Required action — Nothing but the lines from the first line of the records below to the line holding "--paper:#ffffff; --ground:#f4f4f4; --shadow:#e0e0e0;" belongs in the answer, copied exactly and without pictures.

Input material —
++++
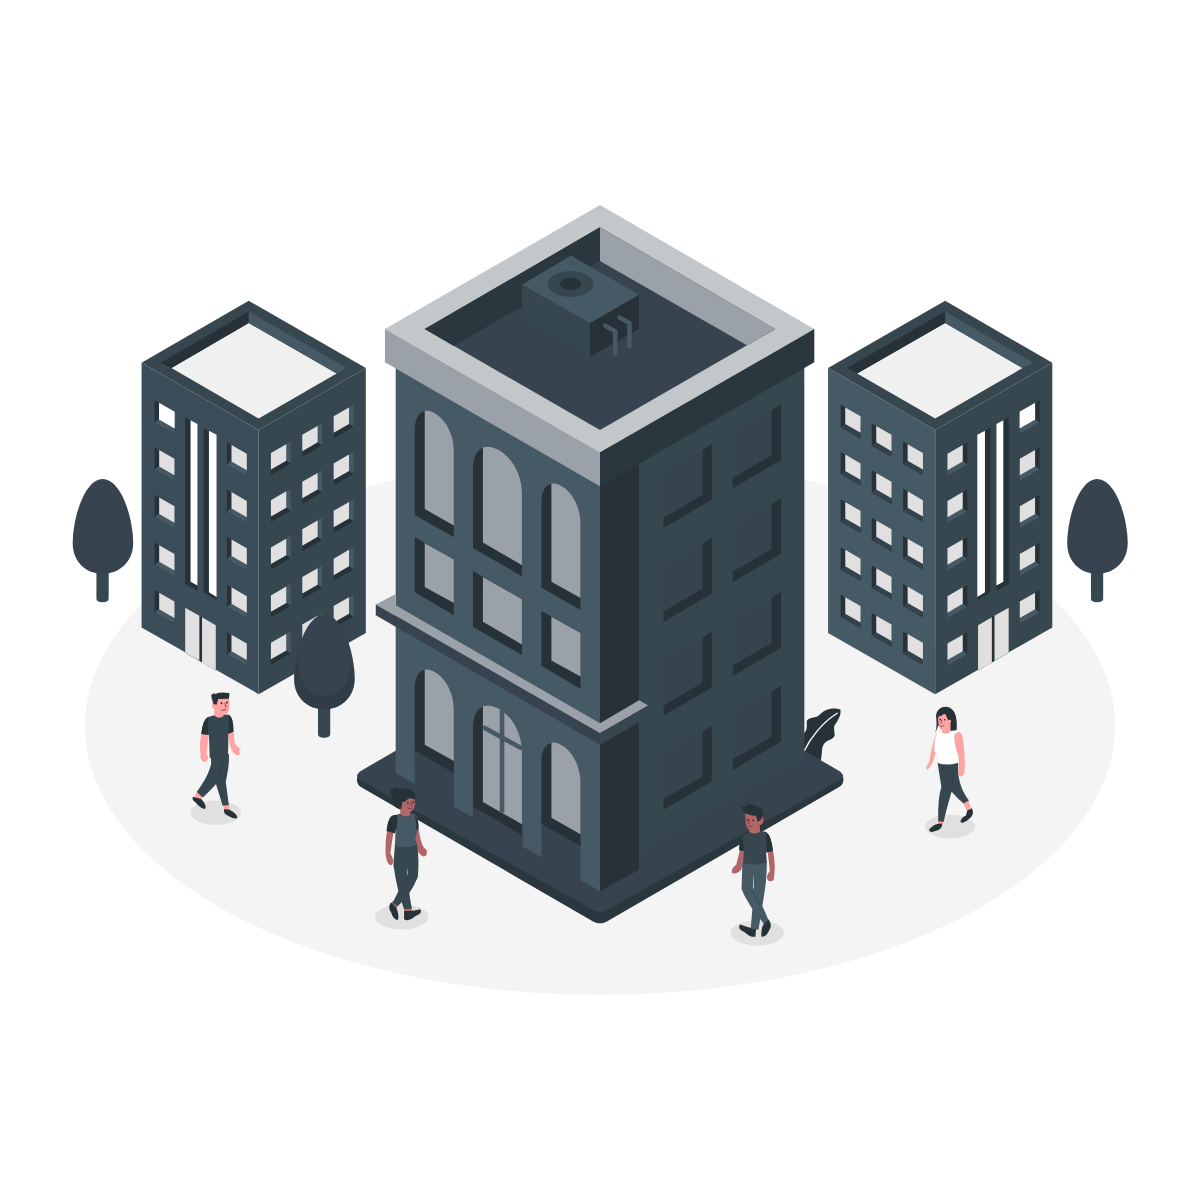
<!DOCTYPE html>
<html lang="en">
<head>
<meta charset="utf-8">
<title>Isometric city block</title>
<style>
:root{
  --paper:#ffffff; --ground:#f4f4f4; --shadow:#e0e0e0; --roof-light:#f0f0f0; --glass-light:#e0e0e0;
  --ink:#263238; --night:#2b373f; --slate:#37474f; --slate-blue:#37444f; --steel:#455a64;
  --cornice:#c2c7ca; --stone:#9ba1a8; --skin-light:#ffa4a4; --skin-brown:#b16668;
}
*{margin:0;padding:0;box-sizing:border-box}
html,body{width:1200px;height:1200px;overflow:hidden;background:var(--paper)}
.scene{display:block;width:1200px;height:1200px}
.ground{fill:var(--ground)} .cast{fill:var(--shadow)}
.ink{fill:var(--ink)} .night{fill:var(--night)} .slate{fill:var(--slate)} .slate-blue{fill:var(--slate-blue)}
.steel{fill:var(--steel)} .cornice{fill:var(--cornice)} .stone{fill:var(--stone)} .white{fill:var(--paper)}
.glass{fill:var(--glass-light)} .roof{fill:var(--roof-light)}
.light{fill:var(--skin-light)} .brown{fill:var(--skin-brown)}
.jamb{fill:var(--jamb)} .sill{fill:var(--sill)}
.street{fill:var(--street)} .side{fill:var(--side)} .parapet-a{fill:var(--parapet-a)} .parapet-b{fill:var(--parapet-b)}
.west{--street:#3b4d58;--side:#37474f;--parapet-a:#263238;--parapet-b:#455a64}
.east{--street:#37474f;--side:#455a64;--parapet-a:#455a64;--parapet-b:#263238}
.face-left{--jamb:#263238;--sill:#33434c}
.west .face-right{--jamb:#455a64;--sill:#263238}
.east .face-right{--jamb:#263238;--sill:#455a64}
.west .face-left{--sill:#455a64}
.line{fill:none;stroke-linecap:round;stroke-linejoin:round}
.pipe{stroke:var(--steel);stroke-width:6}
.mullion{stroke:var(--steel);stroke-width:6;stroke-linecap:butt}
.crease{stroke:var(--ink);stroke-width:1;opacity:.6}
.smile{stroke:#7c2f38;stroke-width:1.1}
.vein{stroke:var(--paper);stroke-width:1.8}
</style>
</head>
<body>
<svg class="scene" viewBox="0 0 1568 1568" role="img" aria-label="Isometric city block with three buildings, trees and four people walking">
<defs>
  <g id="window-left">
    <path class="jamb" d="M0 0 26 15V44L0 29Z"/>
    <path class="sill" d="M6 24.5 26 36V44L0 29Z"/>
    <path class="glass" d="M6 3.5 26 15V36.5L6 25Z"/>
  </g>
  <g id="window-right">
    <path class="jamb" d="M26 0 0 15V44L26 29Z"/>
    <path class="sill" d="M20 24.5 0 36V44L26 29Z"/>
    <path class="glass" d="M20 3.5 0 15V36.5L20 25Z"/>
  </g>
  <g id="column-left">
    <use href="#window-left"/><use href="#window-left" y="61.5"/><use href="#window-left" y="123.5"/><use href="#window-left" y="186"/><use href="#window-left" y="248"/>
  </g>
  <g id="column-right">
    <use href="#window-right"/><use href="#window-right" y="61.5"/><use href="#window-right" y="123.5"/><use href="#window-right" y="186"/><use href="#window-right" y="248"/>
  </g>
  <g id="tower-shell">
    <path class="street" d="M185 474 338 562V907L185 820Z"/>
    <path class="side" d="M338 562 478 481V827L338 907Z"/>
    <path class="slate" d="M325 393 478 481 338 562 185 474Z"/>
    <path class="roof" d="M325 422 440 488 338 547 224 481Z"/>
    <path class="parapet-a" d="M210 474 325 407V422L224 481Z"/>
    <path class="parapet-b" d="M325 407 453 481 440 488 325 422Z"/>
    <path class="ink" d="M242 545 258 554V772L242 763ZM266 559 283 568V784L266 774Z"/>
    <path class="white" d="M249 549 258 554V765L249 760ZM273 563 283 568V780L273 774Z"/>
    <path class="ink" d="M242 794 282 817V876L242 853Z"/>
    <path class="glass" d="M242 794 260.500 804.500V863.500L242 853ZM264 806.500 282 817V876L264 866Z"/>
  </g>
  <g id="tree">
    <path class="slate" d="M126 740H142V782Q142 787 134 787Q126 787 126 782Z"/>
    <path class="slate-blue" d="M134 626C158 626 174 676 174 710C174 734 156 750 134 750C112 750 95 734 95 710C95 676 111 626 134 626Z"/>
  </g>
  <g id="arch-upper">
    <path class="ink" d="M542 673V561C542 537 556 533 570 541C585 551 593 571 593 588V702Z"/>
    <path class="stone" d="M555 537C561 536 566 539 570 541C585 551 593 571 593 588V686.500L555 665Z"/>
  </g>
  <g id="arch-ground">
    <path class="slate-blue" d="M542 970 593 1000V1054.500L542 1025Z"/>
    <path class="ink" d="M542 981V899C542 875 556 871 570 879C585 889 593 909 593 926V1010Z"/>
    <path class="stone" d="M555 875C561 874 566 877 570 879C585 889 593 909 593 926V994.500L555 973Z"/>
  </g>
  <g id="pane-middle">
    <path class="ink" d="M542 702 593 731V804L542 774Z"/>
    <path class="stone" d="M555 710 593 731V788L555 767Z"/>
  </g>
  <g id="blind-window">
    <path class="slate-blue" d="M867 617 918 588V646L867 677Z"/>
    <path class="ink" d="M918 588 930 580V653L867 690V676.500L918 646.500Z"/>
  </g>
  <g id="blind-column">
    <use href="#blind-window"/><use href="#blind-window" y="122.600"/><use href="#blind-window" y="245.300"/><use href="#blind-window" y="368"/>
  </g>
</defs>

<ellipse class="ground" cx="784" cy="949" rx="673" ry="351"/>

<g id="west-tower" class="west">
  <use href="#tower-shell"/>
  <g class="face-left">
    <use href="#column-left" x="202" y="523"/>
    <use href="#column-left" x="296.500" y="578"/>
  </g>
  <g class="face-right">
    <use href="#column-right" x="354" y="577"/>
    <use href="#column-right" x="395" y="553"/>
    <use href="#column-right" x="436" y="529"/>
  </g>
  <path class="white" d="M208 526.500 228 538V559.500L208 548Z"/>
</g>

<g id="east-tower" class="east">
  <use href="#tower-shell" transform="translate(1560 0) scale(-1 1)"/>
  <g class="face-left">
    <use href="#column-left" x="1098.500" y="529"/>
    <use href="#column-left" x="1139" y="553"/>
    <use href="#column-left" x="1180" y="577"/>
  </g>
  <g class="face-right">
    <use href="#column-right" x="1238" y="578"/>
    <use href="#column-right" x="1332.500" y="523"/>
  </g>
  <path class="white" d="M1352.500 526.500 1332.500 538V559.500L1352.500 548Z"/>
</g>

<g id="trees">
  <use href="#tree"/>
  <use href="#tree" x="1299.500"/>
  <use href="#tree" x="289.500" y="177"/>
  <path class="night" opacity=".55" d="M390 856C386 868 384 878 384 888C384 911 402 927 424 927C446 927 463 911 463 887Q462 873 458 858C461 886 448 908 423 910C400 910 388 888 390 856Z"/>
</g>

<g id="plant">
  <path class="ink" d="M1046 1000V962C1054 957 1055 951 1054 943C1056 936 1066 940 1072 933C1080 924 1093 925 1098 927C1100 934 1094 942 1090 949C1089 957 1094 962 1086 966C1077 969 1074 974 1074 983L1072 1000Z"/>
  <path class="line vein" d="M1051 981C1058 966 1074 944 1094 932"/>
</g>

<g id="main-building">
  <g id="plinth">
    <path class="night" d="M517 985 473 1008C464 1013 465 1024 471 1028L775 1204Q784 1209 793 1204L1097 1028C1104 1024 1104 1012 1096 1008L1051 982Z"/>
    <path class="slate-blue" d="M517 981 472 1007Q461 1014 472 1020L775 1189Q784 1194 793 1189L1096 1020Q1107 1014 1096 1007L1051 981 784 830Z"/>
  </g>
  <g id="walls">
    <path class="steel" d="M517 470 784 624V1164.500L517 1010Z"/>
    <path class="slate" d="M784 624 1051 470V996L835 1136 784 1164.500Z"/>
    <path class="slate-blue" d="M835 1136 1051 1010V990L835 1115Z"/>
    <path class="ink" d="M784 624 835 595V1136L784 1164.500Z"/>
  </g>
  <g id="side-windows">
    <use href="#blind-column"/>
    <use href="#blind-column" x="90.500" y="-52"/>
  </g>
  <g id="upper-windows">
    <use href="#arch-upper"/>
    <path class="ink" d="M618 716V612C618 586 634 579 650 587C670 597 682 622 682 644V753L618 716Z"/>
    <path class="stone" d="M631 584.500C638 583 644 584 650 587C670 597 682 622 682 644V738.500L631 709Z"/>
    <use href="#arch-upper" x="165.500" y="95"/>
    <use href="#pane-middle"/>
    <path class="ink" d="M618 746 682 783V856L618 819Z"/>
    <path class="stone" d="M631 754 682 783V842L631 812.500Z"/>
    <use href="#pane-middle" x="165.500" y="96"/>
  </g>
  <g id="ground-floor">
    <use href="#arch-ground"/>
    <path class="slate-blue" d="M618 1045 683 1080V1106L618 1069Z"/>
    <path class="ink" d="M618 1054V950C618 924 634 917 650 925C670 935 682 960 682 982V1091Z"/>
    <path class="stone" d="M631 922.500C638 921 644 922 650 925C670 935 682 960 682 982V1077L631 1048Z"/>
    <path class="line mullion" d="M656 927V1062M631 950 682 978"/>
    <use href="#arch-ground" x="165.500" y="95.500"/>
  </g>
  <g id="ledge">
    <path class="stone" d="M491 790 517 776V791L784 945 835 915 847 922 784 958Z"/>
    <path class="slate-blue" d="M491 790 784 958V973L491 804Z"/>
    <path class="slate" d="M784 958 847 922V937L784 973Z"/>
  </g>
  <g id="roof-crown">
    <path class="cornice" d="M784 268 1064 430 784 591 503 430Z"/>
    <path class="stone" d="M503 430 784 591V635.500L503 473.500Z"/>
    <path class="night" d="M784 591 1064 430V473.500L784 635.500Z"/>
    <path class="slate-blue" d="M784 297 1013 430 784 562 555 430Z"/>
    <path class="night" d="M555 430 784 297V341L593 452Z"/>
    <path class="stone" d="M784 297 1013 430 976 451 784 341Z"/>
  </g>
  <g id="roof-unit">
    <path class="slate-blue" d="M682 372V401L630 431 700 445 771 466Z"/>
    <path class="slate" d="M682 372 771 422V466L682 415Z"/>
    <path class="ink" d="M771 422 835 385V430L771 466Z"/>
    <path class="steel" d="M746 334 835 385 771 422 682 372Z"/>
    <ellipse class="slate" cx="745.500" cy="371" rx="30" ry="17"/>
    <ellipse class="ink" cx="745.500" cy="371" rx="14" ry="8"/>
    <path class="line pipe" d="M791 425.500 804 433V462M809.500 415 822.500 422V452"/>
  </g>
</g>

<g id="people">
  <g id="walker-west">
    <ellipse class="cast" cx="282" cy="1062" rx="33" ry="16"/>
    <path class="light" d="M257 1035 265 1041 261 1047 254 1042ZM291 1050H299L301 1060 294 1059Z"/>
    <path class="light" d="M264 957H273L270 985Q275 994 267 996Q261 994 262 985Q260 970 264 957ZM297 957 305 955 307 972Q313 977 315 980L312 981Q315 987 310 987Q303 984 301 975Z"/>
    <path class="ink" d="M252 1041Q250 1045 256 1049Q262 1057 268 1057Q271 1053 263 1044ZM293 1057Q291 1063 298 1066Q306 1071 310 1069Q311 1064 300 1058Z"/>
    <path class="slate" d="M278 986C276 1003 272 1014 257 1035L265 1042C275 1033 288 1020 294 1005Z"/>
    <path class="slate" d="M275 986 299 985C300 1000 297 1010 295 1022L299 1052 291 1053C286 1035 277 1013 275 986Z"/>
    <path class="line crease" d="M292 987Q290 1000 288 1012"/>
    <path class="slate" d="M272 937Q284 932 299 934Q305 937 305 956L298 959Q299 978 297 991Q286 995 274 990L273 960 263 959Q265 940 272 937Z"/>
    <path class="ink" d="M272 937Q265 940 263 959L272 960ZM299 934Q305 937 305 956L299 958Z"/>
    <path class="light" d="M280 925H292V936Q285 940 280 935Z"/>
    <path class="light" d="M278 912 299 908Q302 932 294 934Q285 934 281 927Q276 925 277 919Z"/>
    <path class="ink" d="M279 920Q276 909 279 908Q287 903 300 906L299 913 285 913.500 283 921ZM276 908Q278 906 281 906L279 918Q276 914 276 908Z"/>
    <circle class="ink" cx="289.500" cy="919" r="1.300"/><circle class="ink" cx="296.500" cy="918" r="1.300"/>
    <path class="line smile" d="M294 919 295 924M290 928Q293 929 295 927"/>
  </g>

  <g id="walker-front-left">
    <ellipse class="cast" cx="525" cy="1198" rx="35" ry="16.500"/>
    <path class="brown" d="M506 1085 514 1088 510 1115Q517 1126 511 1131Q506 1130 504 1118Q503 1100 506 1085ZM542 1083 547 1082Q549 1099 553 1106L558 1112Q558 1120 553 1119Q546 1116 544 1106Z"/>
    <path class="brown" d="M513 1177 521 1181 518 1188 511 1184ZM528 1185H538V1194H529Z"/>
    <path class="ink" d="M511 1179Q506 1186 511 1192Q514 1202 520 1202Q522 1193 517 1185ZM528 1190Q539 1191 549 1188Q553 1193 543 1197Q534 1205 528 1201Z"/>
    <path class="slate" d="M528 1106 545 1103Q548 1125 546 1146Q536 1170 520 1184L513 1180Q522 1160 533 1142Z"/>
    <path class="slate" d="M516 1104 532 1107Q530 1145 538 1187L528 1188Q519 1165 514 1130Z"/>
    <path class="steel" d="M514 1066Q528 1060 543 1064Q548 1070 546 1084Q541 1097 545 1103Q530 1110 516 1105L517 1080Z"/>
    <path class="ink" d="M515 1065Q507 1066 505 1086L516 1089Q520 1076 519 1065ZM541 1064Q547 1068 547 1083L544 1084Q545 1074 541 1064Z"/>
    <path class="brown" d="M523 1055H536V1065Q530 1069 523 1064Z"/>
    <path class="brown" d="M523 1046 542 1042Q544 1058 536 1061Q527 1061 523 1054Z"/>
    <circle class="ink" cx="517" cy="1036" r="7"/>
    <path class="ink" d="M513 1045Q515 1030 532 1030Q544 1034 543 1045Q538 1044 535 1041Q531 1048 526 1048L524 1057Q514 1057 513 1045Z"/>
    <circle class="ink" cx="533" cy="1049" r="1.200"/><circle class="ink" cx="540" cy="1048" r="1.200"/>
    <path class="line smile" d="M537 1049 538 1053M533 1056Q536 1058 538 1056"/>
  </g>

  <g id="walker-front-right">
    <ellipse class="cast" cx="989.500" cy="1219" rx="35" ry="16.500"/>
    <path class="brown" d="M967 1110 974 1111Q973 1127 968 1137Q960 1144 956 1140Q956 1134 962 1130ZM1003 1112 1010 1111Q1014 1130 1011 1150Q1005 1154 1002 1148Q1002 1142 1006 1138Z"/>
    <path class="ink" d="M967 1208Q963 1214 973 1218Q980 1225 987 1224L988 1214Q977 1212 967 1208ZM1004 1201Q1010 1208 1005 1216Q1001 1225 995 1224Q994 1213 998 1207Z"/>
    <path class="steel" d="M970 1127 988 1128Q983 1146 984 1160Q996 1182 1004 1202L998 1207Q977 1182 969 1162Z"/>
    <path class="steel" d="M984 1127 1002 1126Q1002 1150 998 1172L991 1215 981 1213 985 1165Z"/>
    <path class="line crease" d="M984 1166Q990 1177 993 1182"/>
    <path class="slate" d="M970 1092Q985 1083 1001 1087Q1008 1092 1010 1112L1001 1114 1002 1127Q985 1132 971 1128L972 1112 966 1111Q966 1097 970 1092Z"/>
    <path class="ink" d="M970 1092Q966 1099 966 1111L972 1112ZM1001 1087Q1008 1092 1010 1112L1002 1114Z"/>
    <path class="brown" d="M979 1080H993V1087Q985 1091 979 1087Z"/>
    <path class="brown" d="M974 1063 996 1063Q1000 1076 993 1078Q990 1086 981 1086Q973 1083 974 1063Z"/>
    <path class="ink" d="M969 1054Q975 1055 977 1051Q986 1051 990 1055Q998 1054 997 1066L994 1071 990 1074 988 1066Q970 1065 969 1054Z"/>
    <circle class="ink" cx="977" cy="1071" r="1.200"/><circle class="ink" cx="984" cy="1072" r="1.200"/>
    <path class="line smile" d="M979 1071 978 1076M978 1080Q981 1081 983 1079"/>
  </g>

  <g id="walker-east">
    <ellipse class="cast" cx="1241.500" cy="1080" rx="32.500" ry="15.500"/>
    <path class="light" d="M1258 1048 1265 1044 1269 1058 1264 1061ZM1226 1070H1233L1231 1080 1225 1079Z"/>
    <path class="ink" d="M1264 1059 1270 1056Q1274 1065 1266 1070Q1258 1077 1255 1074Q1256 1068 1262 1066ZM1214 1084Q1221 1075 1231 1076Q1232 1084 1222 1086Q1214 1089 1214 1084Z"/>
    <path class="slate" d="M1230 997 1252 997Q1250 1025 1266 1046L1259 1050Q1242 1036 1234 1020Z"/>
    <path class="slate" d="M1225 996 1249 998Q1247 1022 1243 1036Q1236 1060 1233 1074L1226 1073Q1225 1045 1230 1028Z"/>
    <path class="line crease" d="M1233 1000Q1234 1006 1230 1008M1246 1010 1243 1034"/>
    <path class="light" d="M1224 957Q1227 972 1222 985Q1220 998 1212 1006Q1208 1003 1214 996Q1217 975 1224 957Z"/>
    <path class="white" d="M1224 959Q1236 954 1250 957Q1256 964 1253 980L1251 997Q1238 1001 1225 997Q1227 985 1221 982Q1220 968 1224 959Z"/>
    <path class="light" d="M1247 960Q1255 951 1258 964Q1262 990 1260 1011Q1255 1018 1252 1011L1253 990Q1246 972 1247 960Z"/>
    <path class="ink" d="M1223 935Q1225 923 1237 923.500Q1252 926 1250 954Q1243 956 1236 954L1226 948 1222 958Q1225 948 1223 935Z"/>
    <path class="light" d="M1230 946H1242V956Q1236 961 1231 957Z"/>
    <path class="light" d="M1226 935Q1232 931 1236 934L1239 940Q1244 938 1242 945Q1240 954 1232 954Q1225 954 1226 935Z"/>
    <path class="ink" d="M1225 937Q1232 935 1235 931L1239 941 1243 940 1242 930 1232 926Z"/>
    <circle class="ink" cx="1228.500" cy="940" r="1.100"/><circle class="ink" cx="1234.500" cy="940.500" r="1.100"/>
    <path class="line smile" d="M1230.500 941 1229.500 945M1229 949Q1232 950 1233 948"/>
  </g>
</g>
</svg>
</body>
</html>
++++
Answer space —
<!DOCTYPE html>
<html lang="en">
<head>
<meta charset="utf-8">
<title>Isometric city block</title>
<style>
:root{
  --paper:#ffffff; --ground:#f4f4f4; --shadow:#e0e0e0; --roof-light:#f0f0f0; --glass-light:#e0e0e0;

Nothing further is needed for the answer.